On this page: 
Why is alcohol bad for you?
Limits for drinking alcohol
How many alcohol units do you consume?
How can you cut down 
Find out more

Regularly drinking large amounts of alcohol greatly increases your risk of stroke.

Why is alcohol bad for you?

Drinking too much alcohol raises your blood pressure. If your blood pressure is too high, it puts a strain on your arteries and heart, which can lead to stroke.

Binge drinking is when you drink a large amount of alcohol in a short space of time. This is particularly dangerous as it can cause your blood pressure to rise very quickly. 

Drinking too much alcohol can also lead to problems with diabetes, atrial fibrillation and being overweight. It also damages your liver. 

Limits for drinking alcohol

As a general rule, the Department of Health says that men and women should not drink more than 14 units per week. You should avoid drinking a lot in a single session.

Because alcohol has a toxic effect on your body, doctors recommend that you should have two or three alcohol-free days a week, to help it recover.

Even if you’re within the recommended limits, you shouldn’t ‘binge drink’. Binge drinking is when you drink a large amount of alcohol in a short space of time.

How many alcohol units do you consume?

Watch this video from Drinkaware to find out more about units of alcohol.

How can you cut down?

First of all you need to work out how many units you’re drinking.
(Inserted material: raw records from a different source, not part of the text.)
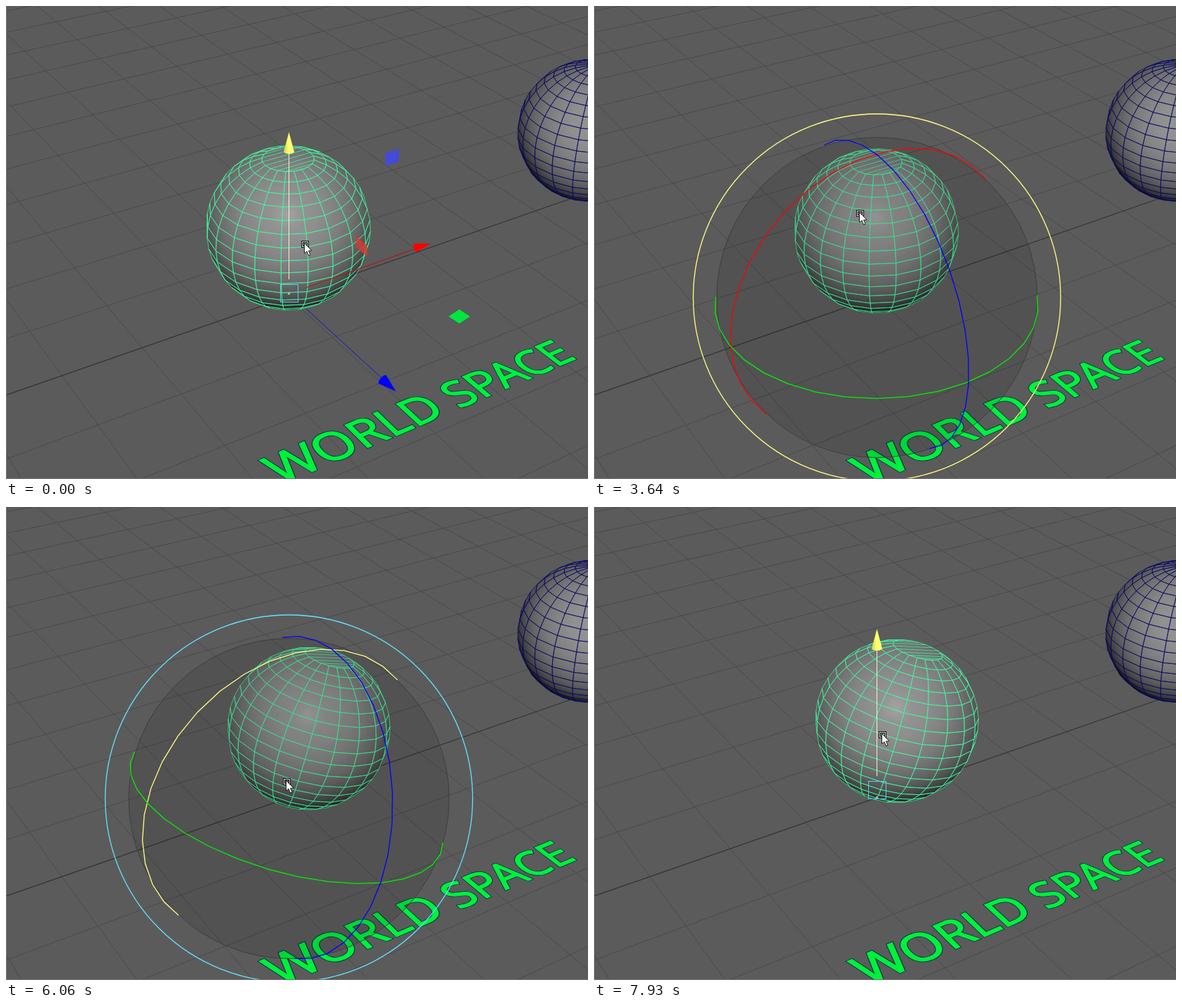
An HTML page with a canvas that plays this animation: 830x675 px, repeating every 8 s.

```html
<!DOCTYPE html>
<html lang="en">
<head>
<meta charset="utf-8">
<title>World space</title>
<style>
  html, body { margin: 0; width: 100%; height: 100%; overflow: hidden; background: #5b5b5b; }
  canvas { display: block; }
</style>
</head>
<body>
<canvas id="stage" width="830" height="675"></canvas>
<script>
const ctx = document.getElementById('stage').getContext('2d');
const LOOP = 8000, TICK = 133.85, RAD = Math.PI / 180;

// ---- timing: key poses, joined by ease-out moves ----
const TIP = [[1360, 180], [1630, 151], [2170, 203], [2530, 184],
  [7030, 184], [7270, 118], [7540, 197], [7740, 133], [7930, 174]];
const TILT = [[4700, 0], [5230, 17.8]];
const HAND = [[900, 421, 339], [1360, 401, 306], [3500, 402, 306], [4200, 315, 260], [4460, 315, 251],
  [4700, 315, 251], [5230, 358, 217], [5700, 362, 235], [6060, 395, 387], [6490, 398, 380],
  [6890, 401, 329], [7930, 406, 330]];
const MODE = [[0, 'move'], [1090, 'hover'], [1510, 'drag'], [2840, 'move'], [3370, 'rotate'],
  [3640, 'rotateDisc'], [4460, 'ringHover'], [4580, 'ringDrag'], [5940, 'ringDisc'],
  [6490, 'move'], [7030, 'drag']];

function tween(keys, t) {
  const next = keys.findIndex(k => k[0] > t);
  if (next === 0) return keys[0].slice(1);
  if (next < 0) return keys[keys.length - 1].slice(1);
  const a = keys[next - 1], b = keys[next];
  const e = Math.sin((t - a[0]) / (b[0] - a[0]) * Math.PI / 2);
  return a.slice(1).map((v, i) => v + (b[i + 1] - v) * e);
}
const modeAt = t => MODE.reduce((hit, row) => row[0] <= t ? row : hit)[1];
const sampled = t => 970 + Math.floor((t - 970) / TICK + 0.38) * TICK;

// ---- camera: one world unit is one pixel at the origin ----
const F = 1750, CX = 415, CY = 337, ORIGIN = [-12, -78, F];
const PITCH = 32 * RAD, YAW = 31.6 * RAD;
const sinP = Math.sin(PITCH), cosP = Math.cos(PITCH);
const sinA = Math.sin(YAW), cosA = Math.cos(YAW);
const AX = [cosA, sinA * sinP, sinA * cosP];
const AY = [0, cosP, -sinP];
const AZ = [sinA, -cosA * sinP, -cosA * cosP];

const dot = (a, b) => a[0] * b[0] + a[1] * b[1] + a[2] * b[2];
const cross = (a, b) => [a[1] * b[2] - a[2] * b[1], a[2] * b[0] - a[0] * b[2], a[0] * b[1] - a[1] * b[0]];
const unit = a => { const n = Math.hypot(...a); return a.map(v => v / n); };
const turn = ([x, y, z]) => [0, 1, 2].map(i => AX[i] * x + AY[i] * y + AZ[i] * z);
const toCam = p => turn(p).map((v, i) => v + ORIGIN[i]);
const toScreen = c => [CX + F * c[0] / c[2], CY - F * c[1] / c[2]];
const project = p => toScreen(toCam(p));
const tiltBy = ([x, y, z], deg) => {
  const s = Math.sin(deg * RAD), c = Math.cos(deg * RAD);
  return [x * c + y * s, y * c - x * s, z];
};

// ---- drawing helpers ----
function poly(points, close, path = new Path2D()) {
  points.forEach((p, i) => i ? path.lineTo(...p) : path.moveTo(...p));
  if (close) path.closePath();
  return path;
}
function stroke(path, color, width = 1) {
  ctx.strokeStyle = color;
  ctx.lineWidth = width;
  ctx.stroke(path);
}
function fill(path, color) {
  ctx.fillStyle = color;
  ctx.fill(path);
}
function circle(x, y, r) {
  const path = new Path2D();
  path.arc(x, y, r, 0, 2 * Math.PI);
  return path;
}
function box(x, y, w, h, color) {
  ctx.strokeStyle = color;
  ctx.lineWidth = 1;
  ctx.strokeRect(x + 0.5, y + 0.5, w, h);
}

// ---- ground ----
const CELL = 115;
function grid() {
  const lo = -12 * CELL, hi = 12 * CELL, near = 6 * CELL;
  const path = new Path2D();
  const line = (a, b, to) => poly([project(a), project(b)], false, to);
  for (let v = lo; v <= hi; v += CELL) {
    if (v && v <= near) line([-near, 0, v], [hi, 0, v], path);
    if (v >= -near) line([v, 0, lo], [v, 0, near], path);
  }
  stroke(path, '#494949', 0.9);
  stroke(line([-near, 0, 0], [hi, 0, 0]), '#363636', 1.2);
}

function groundText(text, x0, z0, size) {
  ctx.save();
  ctx.font = size + 'px "Open Sans", "Noto Sans", sans-serif';
  ctx.lineJoin = 'miter';
  ctx.miterLimit = 3;
  const width = s => ctx.measureText(s).width;
  const lift = size * 0.36;
  [...text].forEach((ch, i) => {
    const w = width(ch);
    const mx = x0 + width(text.slice(0, i + 1)) - w / 2, mz = z0 - lift;
    const o = project([mx, 0, mz]);
    const ex = project([mx + 1, 0, mz]), ez = project([mx, 0, mz + 1]);
    ctx.setTransform(ex[0] - o[0], ex[1] - o[1], ez[0] - o[0], ez[1] - o[1], o[0], o[1]);
    // dark rim first, then the thickened letter
    [['#06284a', 3.8], ['#00f03c', 2]].forEach(([color, line]) => {
      ctx.strokeStyle = color;
      ctx.lineWidth = line;
      ctx.strokeText(ch, -w / 2, lift);
    });
    ctx.fillStyle = '#00f03c';
    ctx.fillText(ch, -w / 2, lift);
  });
  ctx.restore();
}

// ---- spheres ----
const SIDES = 20, STEP = 360 / SIDES, BAND = 9, RADIUS = 113;

function shading(x, y, r, gleam) {
  const g = ctx.createRadialGradient(x, y, 0, x, y, r);
  for (let u = 0; u <= 1; u += 0.05) {
    const level = 8 + 140 * Math.sqrt(1 - u * u) + gleam * Math.max(0, 1 - u * 6);
    g.addColorStop(u, `rgb(${level},${level},${level})`);
  }
  g.addColorStop(1, '#080808');
  return g;
}

function ball({ center, tilt = 0, cap, wire, light, gleam }) {
  const mid = toCam(center);
  const vertex = (lat, i) => {
    const a = lat * RAD, b = i * STEP * RAD;
    const n = [Math.sin(a) * Math.cos(b), Math.cos(a), Math.sin(a) * Math.sin(b)];
    return turn(tiltBy(n, tilt)).map((v, k) => v * RADIUS + mid[k]);
  };
  const faces = new Path2D();
  for (let lat = cap; lat < 180; lat += BAND) {
    for (let i = 0; i < SIDES; i++) {
      const quad = [vertex(lat, i), vertex(lat, i + 1), vertex(lat + BAND, i + 1), vertex(lat + BAND, i)];
      const c = [0, 1, 2].map(k => quad.reduce((s, p) => s + p[k], 0) / 4);
      if (dot(c.map((v, k) => v - mid[k]), c) < 0) poly(quad.map(toScreen), true, faces);
    }
  }
  if (cap) {
    const rim = Array.from({ length: SIDES }, (_, i) => toScreen(vertex(cap, i)));
    poly(rim, true, faces);
    for (let i = -4; i <= 4; i++) poly([rim[(i + SIDES) % SIDES], rim[10 - i]], false, faces);
  }
  const [x, y] = toScreen(mid), [lx, ly, lr] = light;
  fill(faces, shading(x + lx, y + ly, lr, gleam));
  stroke(faces, wire, 0.75);
}

// ---- move handle ----
const YELLOW = '#ffff70', ORANGE = '#e8b070', CYAN = '#58d0e8';

function arrow(tip, base, half, color) {
  const dir = Math.atan2(tip[1] - base[1], tip[0] - base[0]);
  const path = new Path2D();
  path.ellipse(...base, half * 0.4, half, dir, Math.PI / 2, Math.PI * 1.5);
  path.lineTo(...tip);
  path.closePath();
  fill(path, color);
}
function plane([x, y], [ux, uy], [vx, vy], color) {
  const corner = (a, b) => [x + a * ux + b * vx, y + a * uy + b * vy];
  fill(poly([corner(-1, -1), corner(1, -1), corner(1, 1), corner(-1, 1)], true), color);
}

function yHandle(color) {
  stroke(poly([[0.5, -200], [0.5, -20]]), color === ORANGE ? ORANGE : '#f2f2d2');
  const g = ctx.createLinearGradient(-7, 0, 0, 0);
  g.addColorStop(0, '#d0d04c');
  g.addColorStop(1, color);
  arrow([0.5, -230], [0.5, -202], 7.5, g);
  box(-12, -13, 25, 25, CYAN);
}
function sideHandles() {
  plane([147.5, -194], [9.5, -3], [0, 9], '#434adc');
  plane([243.5, 33], [7.7, -5], [7.7, 5], '#00e640');
  plane([104, -67], [8, 7], [0, 8], 'rgba(212,60,50,.85)');
  stroke(poly([[25, -8], [182, -64]]), '#c40808');
  arrow([203, -71], [181, -65], 6, '#ff0000');
  stroke(poly([[25, 22], [136, 124]]), '#1414c8');
  arrow([153, 140], [134, 123], 8, '#0000ff');
}

// ---- rotate handle ----
const RING = 229;
function ring(normal, tilt, pivot, color) {
  const n = turn(tiltBy(normal, tilt)), c = toCam(pivot);
  const u = unit(cross(n, c));
  let w = cross(n, u);
  if (dot(w, c) > 0) w = w.map(v => -v);
  const pts = [];
  for (let a = 0; a <= 180; a += 10) {
    const p = Math.cos(a * RAD) * RING, q = Math.sin(a * RAD) * RING;
    pts.push(toScreen(c.map((v, i) => v + u[i] * p + w[i] * q)));
  }
  stroke(poly(pts), color, 1.3);
}

function rotateHandle(mode, tilt, pivot) {
  const disc = circle(403.5, 416, 228.5);
  if (mode.endsWith('Disc')) fill(disc, 'rgba(0,0,0,.1)');
  stroke(disc, '#3e3e3e');
  const used = mode === 'ringDrag' || mode === 'ringDisc';
  ring([0, 0, 1], 0, pivot, used ? '#ffff80' : mode === 'ringHover' ? ORANGE : '#ff0000');
  ring([0, 1, 0], tilt, pivot, '#00f000');
  ring([1, 0, 0], tilt, pivot, '#0000ff');
  stroke(circle(403.5, 416, 262), used ? '#66e0ff' : '#ffff80', 1.3);
}

// ---- pointer ----
function pointer(x, y) {
  ctx.save();
  ctx.translate(Math.round(x), Math.round(y));
  ['#101010', '#d8d8d8', '#101010'].forEach((c, i) => box(i, i, 10 - 2 * i, 9 - 2 * i, c));
  const shape = poly([[4.5, 3.5], [4.5, 18], [8, 15], [10.5, 21], [13, 20], [10.5, 14.3], [15, 14]], true);
  fill(shape, '#ffffff');
  stroke(shape, '#202020');
  ctx.restore();
}

// ---- scene ----
function draw(now) {
  const mode = modeAt(now), t = sampled(now);
  const [tip] = tween(TIP, t), [tilt] = tween(TILT, t), [x, y] = tween(HAND, t);
  const pivotY = Math.round(tip) + 230;
  const pivot = [0, (415 - pivotY) / 0.824, 0];
  const offset = tiltBy([0, 109, 0], tilt);

  ctx.fillStyle = '#5b5b5b';
  ctx.fillRect(0, 0, 830, 675);
  grid();
  groundText('WORLD SPACE', -208, 324, 68.5);
  ball({ center: [573, 105.5, -17], cap: BAND, wire: '#0a0a64', light: [6, -10, 113], gleam: 0 });
  ball({
    center: offset.map((v, i) => v + pivot[i]), tilt, cap: 2 * BAND,
    wire: '#43f5a0', light: [-1, -19, 137], gleam: 14
  });

  if (/^r/.test(mode)) {
    rotateHandle(mode, tilt, pivot);
  } else {
    ctx.save();
    ctx.translate(403, pivotY);
    if (mode !== 'drag') sideHandles();
    yHandle(mode === 'hover' ? ORANGE : YELLOW);
    ctx.restore();
    ctx.fillStyle = '#b0b0b0';
    ctx.fillRect(402, tilt ? 413 : 409, 3, 3);
  }

  // the hand rides along with the dragged handle
  pointer(x, y + tip - 184);
  ctx.fillStyle = '#757575';
  ctx.fillRect(0, 0, 1, 675);
  ctx.fillRect(0, 674, 830, 1);
}

const start = performance.now();
function tick() {
  draw((performance.now() - start) % LOOP);
  requestAnimationFrame(tick);
}
tick();
</script>
</body>
</html>
```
You can find out by keeping a ‘drinks diary’.

For a couple of weeks, at the end of each day, make a note of what you drank and count up the units. There are lots of websites and phone apps that can help you do this. NHS Choices has a range of tools and trackers that can help you.

If you find that you are regularly drinking more than the recommended amount, you need to start cutting down. Speak to your GP or practice nurse for help and support.

Find out more

  • For more information on alcohol and stroke, and a guide to how to work out how many units you’re drinking, read our guide Alcohol and stroke.

Share